THE RECORDS below:

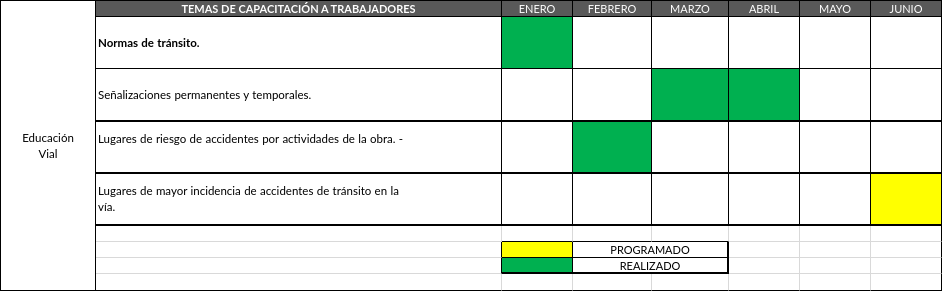
<!DOCTYPE html>
<html lang="es">
<head>
<meta charset="utf-8">
<title>Temas de capacitación a trabajadores</title>
<style>
:root {
  --ink: #000;
  --paper: #fff;
  --header: #595959;
  --done: #00b050;
  --planned: #ff0;
  --guide: #d9d9d9;
}
* { box-sizing: border-box; }
html, body { margin: 0; overflow: hidden; background: var(--paper); }
body { width: 942px; height: 292px; }
.schedule {
  display: grid;
  grid-template-columns: 95px 406px 71px 79px 77px 71px 71px 71px;
  grid-template-rows: 16px 52px 53px 52px 52px 16px 16px 16px 17px;
  width: 942px;
  height: 291px;
  border: solid var(--ink);
  border-width: 1px 0 0 1px;
  color: var(--ink);
  font: 11.5px/16px Lato, "Open Sans", sans-serif;
  word-spacing: .4px;
}
.schedule > div {
  display: flex;
  align-items: center;
  border: solid var(--ink);
  border-width: 0 1px 1px 0;
  white-space: nowrap;
}
.schedule > .area {
  grid-row: 1 / -1;
  grid-column: 1;
  justify-content: center;
  text-align: center;
}
.schedule > .head {
  justify-content: center;
  background: var(--header);
  color: var(--paper);
  font-size: 11px;
  line-height: 15px;
  word-spacing: 0;
}
.schedule > .title { font-weight: 700; }
.schedule > .topic { padding-left: 2px; }
.schedule > .strong { font-weight: 700; }
.schedule > .upper { padding-bottom: 16px; }
.schedule > .heavy { border-bottom-width: 2px; }
.schedule > .done { background: var(--done); }
.schedule > .planned { background: var(--planned); }
.schedule > .blank { border-color: var(--guide); }
.schedule > .edge { border-right-color: var(--ink); }
.schedule > .base { border-bottom-color: var(--ink); }
.schedule > .above-legend { border-bottom-color: var(--ink); }
.schedule > .before-legend { border-right-color: var(--ink); }
.schedule > .legend {
  grid-column: span 2;
  justify-content: center;
  border-right-width: 2px;
  font-size: 11px;
  line-height: 15px;
}
</style>
</head>
<body>
<main class="schedule">
  <div class="area">Educación<br>Vial</div>

  <div class="head title">TEMAS DE CAPACITACIÓN A TRABAJADORES</div>
  <div class="head">ENERO</div>
  <div class="head">FEBRERO</div>
  <div class="head">MARZO</div>
  <div class="head">ABRIL</div>
  <div class="head">MAYO</div>
  <div class="head">JUNIO</div>

  <div class="topic strong">Normas de tránsito.</div>
  <div class="done"></div>
  <div></div>
  <div></div>
  <div></div>
  <div></div>
  <div></div>

  <div class="topic heavy">Señalizaciones permanentes y temporales.</div>
  <div class="heavy"></div>
  <div class="heavy"></div>
  <div class="heavy done"></div>
  <div class="heavy done"></div>
  <div class="heavy"></div>
  <div class="heavy"></div>

  <div class="topic upper heavy">Lugares de riesgo de accidentes por actividades de la obra. -</div>
  <div class="heavy"></div>
  <div class="heavy done"></div>
  <div class="heavy"></div>
  <div class="heavy"></div>
  <div class="heavy"></div>
  <div class="heavy"></div>

  <div class="topic heavy">Lugares de mayor incidencia de accidentes de tránsito en la<br>vía.</div>
  <div class="heavy"></div>
  <div class="heavy"></div>
  <div class="heavy"></div>
  <div class="heavy"></div>
  <div class="heavy"></div>
  <div class="heavy planned"></div>

  <div class="blank"></div>
  <div class="blank above-legend"></div>
  <div class="blank above-legend"></div>
  <div class="blank above-legend"></div>
  <div class="blank"></div>
  <div class="blank"></div>
  <div class="blank edge"></div>

  <div class="blank before-legend"></div>
  <div class="planned"></div>
  <div class="legend">PROGRAMADO</div>
  <div class="blank"></div>
  <div class="blank"></div>
  <div class="blank edge"></div>

  <div class="blank before-legend"></div>
  <div class="done heavy"></div>
  <div class="legend heavy">REALIZADO</div>
  <div class="blank"></div>
  <div class="blank"></div>
  <div class="blank edge"></div>

  <div class="blank base"></div>
  <div class="blank base"></div>
  <div class="blank base"></div>
  <div class="blank base"></div>
  <div class="blank base"></div>
  <div class="blank base"></div>
  <div class="blank base edge"></div>
</main>
</body>
</html>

End of THE RECORDS.

**YOUR GOAL:** List every line above containing the word "width".

**RESULT:**
body { width: 942px; height: 292px; }
  width: 942px;
  border-width: 1px 0 0 1px;
  border-width: 0 1px 1px 0;
.schedule > .heavy { border-bottom-width: 2px; }
  border-right-width: 2px;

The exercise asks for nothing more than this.